We called everyone together and screened “The Pretender” pilot. It was well received. The testing came back as strong as the original test and we suddenly had put together a Saturday night of “Dark Skies”, “The Pretender” and “Profiler” the last two spent a few years on Saturday nights for us. Moral of the story: Who the fuck really knows. It’s all a crapshoot.
I estimate that over 27 years of screening pilots I have seen between 450 and 500 pilots. I can think of only a few that made the schedule because of the response in the screening rooms. That doesn’t mean that the rooms didn’t embrace several successful shows but that these pilots were “discovered” in the screening room. You could feel the excitement after the screenings. If they share any characteristic, they were different. Here’s my list:
· FREAKS AND GEEKS
· I’LL FLY AWAY
· ARRESTED DEVELOPMENT
“Freaks and Geeks” was the biggest surprise among this group and had the added factor of being screened right after Columbine. There was a lot of discussion over whether this was a show that we should put on our schedule given the then recent events. We felt it was too good to keep off but since we never expected it to make the schedule we “buried” it on Saturday night at 8. I remember a few days before it premiered we started to get the reviews and they were wildly enthusiastic. None of us expected that response and by the time we moved it to Monday night it was too late to save the show. That was the first Judd Apatow show that I scheduled. The second was “Undeclared” a college comedy for FOX. That one was scheduled after “That 70’s Show” and led into one of Mike Darnell’s extravaganzas “Love Cruise” (or as we called it internally “Fuck Boat”). Good slot. Didn’t work. A few years after that Apatow actually singled me out as the person who ruined his television career. I never got the thank you.

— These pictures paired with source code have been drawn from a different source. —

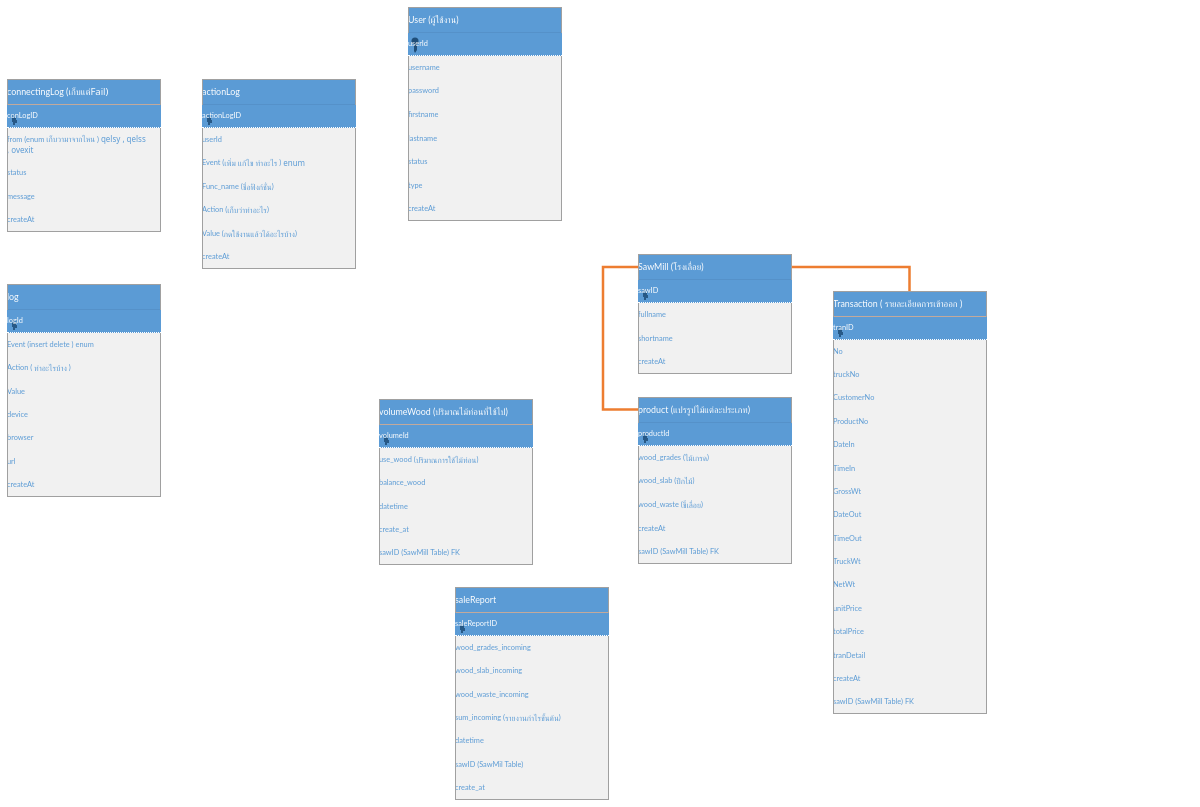
<!DOCTYPE html>
<html lang="th">
<head>
<meta charset="utf-8">
<title>Sawmill database diagram</title>
<style>
:root {
  --header: #5b9bd5;
  --body: #f1f1f1;
  --field: #5b9bd5;
  --border: #a0a0a0;
  --rule: #c3a99b;
  --rule-soft: #5591c9;
  --link: #ed7d31;
  --key: #1f4e79;
}
* { box-sizing: border-box; margin: 0; padding: 0; }
html, body { width: 1200px; height: 807px; overflow: hidden; background: #fff; }
.diagram { position: relative; width: 1200px; height: 807px; font: 7.4px/10px Lato, "Noto Sans", sans-serif; }
.links { position: absolute; left: 0; top: 0; fill: none; stroke: var(--link); stroke-width: 2.5; }
.entity {
  position: absolute; width: 154px; display: flex; flex-direction: column;
  background: var(--body); outline: 1px solid var(--border); outline-offset: -1px; white-space: nowrap;
}
.entity h2 {
  flex: none; height: 26px; display: flex; align-items: center; white-space: pre;
  background: var(--header); border-bottom: 1px solid var(--rule-soft);
  color: #fff; font-size: 8.9px; font-weight: 400; line-height: 12px;
}
.entity.ruled h2 { border-bottom-color: var(--rule); }
.primary {
  flex: none; position: relative; height: 23px; display: flex; align-items: center;
  background: var(--header); border-bottom: 1px dotted #fff; color: #fff;
}
.primary span { position: relative; }
.key { position: absolute; left: 3px; top: 4px; width: 10px; height: 16px; fill: var(--key); }
.fields { flex: 1; display: flex; flex-direction: column; list-style: none; color: var(--field); }
.fields li { flex: 1 1 0; min-height: 0; display: flex; align-items: center; white-space: pre; }
.fields .tall { flex: 0 0 33px; }
.th { font-family: "Noto Serif", serif; font-size: 8px; }
h2 .th { font-size: 9px; }
.alt { font-family: "Noto Sans", sans-serif; font-size: 8px; }
h2 .alt { font-size: 9.5px; }
</style>
</head>
<body>
<svg width="0" height="0" style="position:absolute" aria-hidden="true">
  <defs>
    <g id="key-small">
      <circle cx="4" cy="8" r="2.5" opacity=".3"/>
      <path d="M2 9H6V11H7V14H5V16H3V13H2Z" opacity=".85"/>
    </g>
    <g id="key-large">
      <circle cx="4" cy="4" r="3.5"/>
      <path d="M3 7H6V13L4 16L3 14Z"/>
    </g>
  </defs>
</svg>
<main class="diagram">
  <svg class="links" width="1200" height="807" viewBox="0 0 1200 807" aria-hidden="true">
    <path d="M638 267H603V409.5H638"/>
    <path d="M791 267H909.5V292"/>
  </svg>

  <section class="entity" style="left:408px;top:7px;height:214px">
    <h2>User (<span class="th">ผู้ใช้งาน</span>)</h2>
    <p class="primary"><svg class="key" viewBox="0 0 10 16"><use href="#key-large"/></svg><span>userId</span></p>
    <ul class="fields">
      <li>username</li><li>password</li><li>firstname</li><li>lastname</li><li>status</li><li>type</li><li>createAt</li>
    </ul>
  </section>

  <section class="entity ruled" style="left:7px;top:79px;height:153px">
    <h2>connectingLog (<span class="th">เก็บแต่</span> <span class="alt">Fail)</span></h2>
    <p class="primary"><svg class="key" viewBox="0 0 10 16"><use href="#key-small"/></svg><span>conLogID</span></p>
    <ul class="fields">
      <li class="tall"><span>from (enum <span class="th">เก็บวามาจากไหน</span> ) <span class="alt">qelsy , qelss<br>, ovexit</span></span></li>
      <li>status</li><li>message</li><li>createAt</li>
    </ul>
  </section>

  <section class="entity" style="left:202px;top:79px;height:190px">
    <h2>actionLog</h2>
    <p class="primary"><svg class="key" viewBox="0 0 10 16"><use href="#key-small"/></svg><span>actionLogID</span></p>
    <ul class="fields">
      <li>userId</li>
      <li>Event (<span class="th">เพิ่ม แก้ไข ทำอะไร</span> ) <span class="alt">enum</span></li>
      <li>Func_name (<span class="th">ชื่อฟังก์ชั่น</span>)</li>
      <li>Action (<span class="th">เก็บว่าทำอะไร</span>)</li>
      <li>Value (<span class="th">กดใช้งานแล้วได้อะไรบ้าง</span>)</li>
      <li>createAt</li>
    </ul>
  </section>

  <section class="entity" style="left:7px;top:284px;height:213px">
    <h2>log</h2>
    <p class="primary"><svg class="key" viewBox="0 0 10 16"><use href="#key-small"/></svg><span>logId</span></p>
    <ul class="fields">
      <li>Event (insert delete ) enum</li>
      <li>Action ( <span class="th">ทำอะไรบ้าง</span> )</li>
      <li>Value</li><li>device</li><li>browser</li><li>url</li><li>createAt</li>
    </ul>
  </section>

  <section class="entity" style="left:638px;top:254px;height:120px">
    <h2>SawMill (<span class="th">โรงเลื่อย</span>)</h2>
    <p class="primary"><svg class="key" viewBox="0 0 10 16"><use href="#key-small"/></svg><span>sawID</span></p>
    <ul class="fields">
      <li>fullname</li><li>shortname</li><li>createAt</li>
    </ul>
  </section>

  <section class="entity ruled" style="left:379px;top:399px;height:166px">
    <h2>volumeWood (<span class="th">ปริมาณไม้ท่อนที่ใช้ไป</span>)</h2>
    <p class="primary"><svg class="key" viewBox="0 0 10 16"><use href="#key-small"/></svg><span>volumeId</span></p>
    <ul class="fields">
      <li>use_wood (<span class="th">ปริมาณการใช้ไม้ท่อน</span>)</li>
      <li>balance_wood</li><li>datetime</li><li>create_at</li><li>sawID (SawMill Table) FK</li>
    </ul>
  </section>

  <section class="entity" style="left:638px;top:397px;height:167px">
    <h2>product (<span class="th">แปรรูปไม้แต่ละประเภท</span>)</h2>
    <p class="primary"><svg class="key" viewBox="0 0 10 16"><use href="#key-small"/></svg><span>productId</span></p>
    <ul class="fields">
      <li>wood_grades (<span class="th">ไม้เกรด</span>)</li>
      <li>wood_slab (<span class="th">ปีกไม้</span>)</li>
      <li>wood_waste (<span class="th">ขี้เลื่อย</span>)</li>
      <li>createAt</li><li>sawID (SawMill Table) FK</li>
    </ul>
  </section>

  <section class="entity ruled" style="left:833px;top:291px;height:423px">
    <h2>Transaction ( <span class="th">รายละเอียดการเข้าออก</span> )</h2>
    <p class="primary"><svg class="key" viewBox="0 0 10 16"><use href="#key-small"/></svg><span>tranID</span></p>
    <ul class="fields">
      <li>No</li><li>truckNo</li><li>CustomerNo</li><li>ProductNo</li>
      <li>DateIn</li><li>TimeIn</li><li>GrossWt</li><li>DateOut</li>
      <li>TimeOut</li><li>TruckWt</li><li>NetWt</li><li>unitPrice</li>
      <li>totalPrice</li><li>tranDetail</li><li>createAt</li><li>sawID (SawMill Table) FK</li>
    </ul>
  </section>

  <section class="entity ruled" style="left:455px;top:587px;height:213px">
    <h2>saleReport</h2>
    <p class="primary"><svg class="key" viewBox="0 0 10 16"><use href="#key-small"/></svg><span>saleReportID</span></p>
    <ul class="fields">
      <li>wood_grades_incoming</li><li>wood_slab_incoming</li><li>wood_waste_incoming</li>
      <li>sum_incoming (<span class="th">รายงานกำไรขั้นต้น</span>)</li>
      <li>datetime</li><li>sawID (SawMil Table)</li><li>create_at</li>
    </ul>
  </section>
</main>
</body>
</html>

Over the years you hear so many things in the screening rooms that would make your head spin. Out of respect for all involved I will keep them in the vault. I will leave you with my all time favorite uttered by someone who left us recently. Pierson Mapes was our bigger than life, hard living head of affiliate relations during a large part of my time at NBC. Pier coined the phrase “You scratched the surface deeply” which has lived in my head for over twenty-five years. Back in 1991 (at the very start of my tenure as head of scheduling at NBC) we screened a pilot called “Reasonable Doubts”. It starred Marlee Matlin as an Assistant DA and Mark Harmon as an investigator assigned to her. As you are well aware Marlee Matlin is a hearing impaired actress. After we screened the pilot and the lights came up in the screening room Pier started the discussion by saying “I really liked it but did she have to be deaf?”